BEGIN Task data
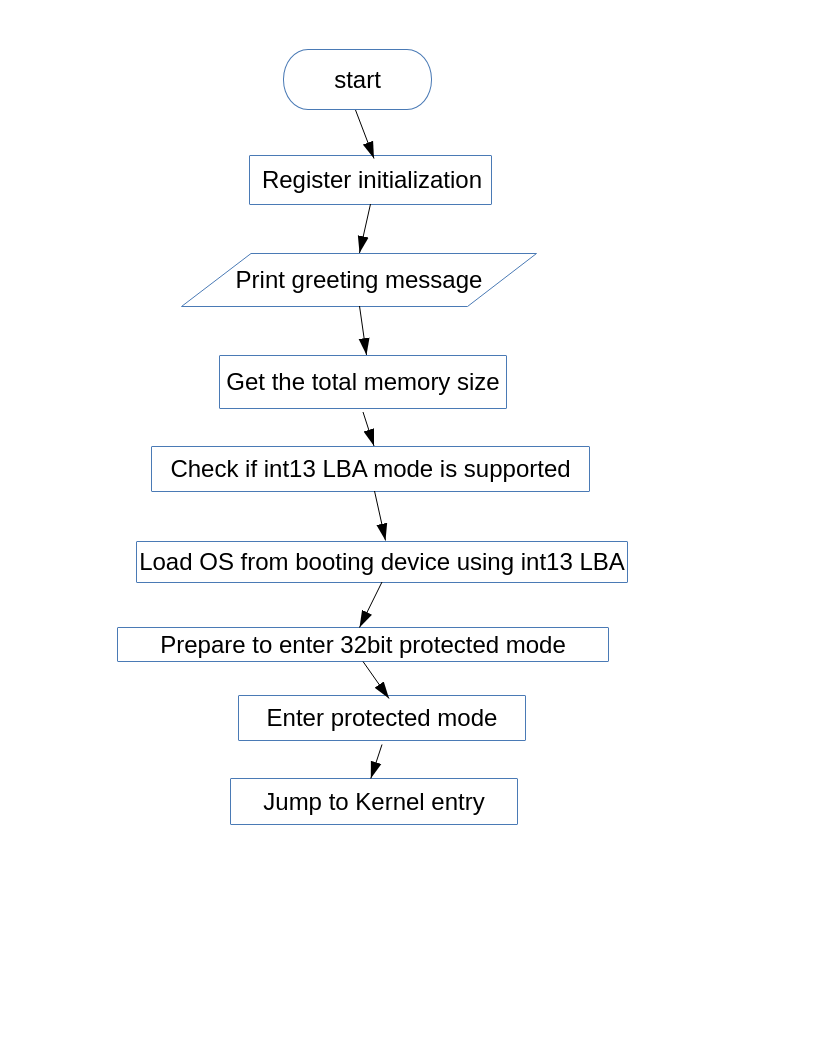
<!DOCTYPE html>
<html lang="en">
<head>
<meta charset="utf-8">
<title>Boot loader flowchart</title>
<style>
:root { --paper: #fff; --ink: #000; --outline: #4a7ab5; }
* { box-sizing: border-box; }
html, body { margin: 0; overflow: hidden; background: var(--paper); }
.flowchart {
  position: relative; width: 816px; height: 1056px; overflow: hidden;
  background: var(--paper); color: var(--ink);
  font: 24px/28px "Liberation Sans", Arial, sans-serif;
}
.step {
  position: absolute; display: flex; align-items: center; justify-content: center;
  white-space: nowrap; border: 1px solid var(--outline); border-radius: 1px;
}
.start { left: 283px; top: 49px; width: 149px; height: 61px; border-radius: 25px / 30px; }
.registers { left: 249px; top: 155px; width: 243px; height: 50px; padding-left: 3px; }
.greeting { left: 181px; top: 253px; width: 356px; height: 54px; border: 0; }
.memory { left: 219px; top: 355px; width: 288px; height: 54px; }
.check { left: 151px; top: 446px; width: 439px; height: 46px; }
.load { left: 136px; top: 541px; width: 492px; height: 42px; }
.prepare { left: 117px; top: 627px; width: 492px; height: 35px; }
.protected { left: 238px; top: 695px; width: 288px; height: 46px; }
.kernel { left: 230px; top: 778px; width: 288px; height: 47px; }
.connectors { position: absolute; left: 0; top: 0; }
.input-outline { fill: none; stroke: var(--outline); }
.arrows { stroke: var(--ink); stroke-width: 1; }
.arrowhead { fill: var(--ink); }
</style>
</head>
<body>
<main class="flowchart">
  <div class="step start">start</div>
  <div class="step registers">Register initialization</div>
  <div class="step greeting">Print greeting message</div>
  <div class="step memory">Get the total memory size</div>
  <div class="step check">Check if int13 LBA mode is supported</div>
  <div class="step load">Load OS from booting device using int13 LBA</div>
  <div class="step prepare">Prepare to enter 32bit protected mode</div>
  <div class="step protected">Enter protected mode</div>
  <div class="step kernel">Jump to Kernel entry</div>
  <svg class="connectors" width="816" height="1056" viewBox="0 0 816 1056" aria-hidden="true">
    <defs>
      <marker id="arrowhead" markerUnits="userSpaceOnUse" markerWidth="17" markerHeight="12" refX="17" refY="6" orient="auto">
        <polygon class="arrowhead" points="0,0.5 17,6 0,11.5"/>
      </marker>
    </defs>
    <polygon class="input-outline" points="251,253.5 536.5,253.5 467.5,306.5 181.5,306.5"/>
    <g class="arrows" marker-end="url(#arrowhead)">
      <line x1="355.5" y1="110" x2="374" y2="158.5" marker-end="url(#arrowhead)"/>
      <line x1="370.5" y1="204" x2="359.5" y2="253" marker-end="url(#arrowhead)"/>
      <line x1="359.5" y1="306" x2="366.5" y2="355" marker-end="url(#arrowhead)"/>
      <line x1="363" y1="412" x2="374" y2="446" marker-end="url(#arrowhead)"/>
      <line x1="374.5" y1="491" x2="385.5" y2="540.5" marker-end="url(#arrowhead)"/>
      <line x1="382" y1="582" x2="359.5" y2="627.5" marker-end="url(#arrowhead)"/>
      <line x1="363" y1="661.5" x2="389" y2="698.5" marker-end="url(#arrowhead)"/>
      <line x1="382" y1="744.5" x2="370.8" y2="778.5" marker-end="url(#arrowhead)"/>
    </g>
  </svg>
</main>
</body>
</html>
END Task data
§ **Work item**
Look over the records above and filter for each line with the word "input".

§ **Task answer**
.input-outline { fill: none; stroke: var(--outline); }
    <polygon class="input-outline" points="251,253.5 536.5,253.5 467.5,306.5 181.5,306.5"/>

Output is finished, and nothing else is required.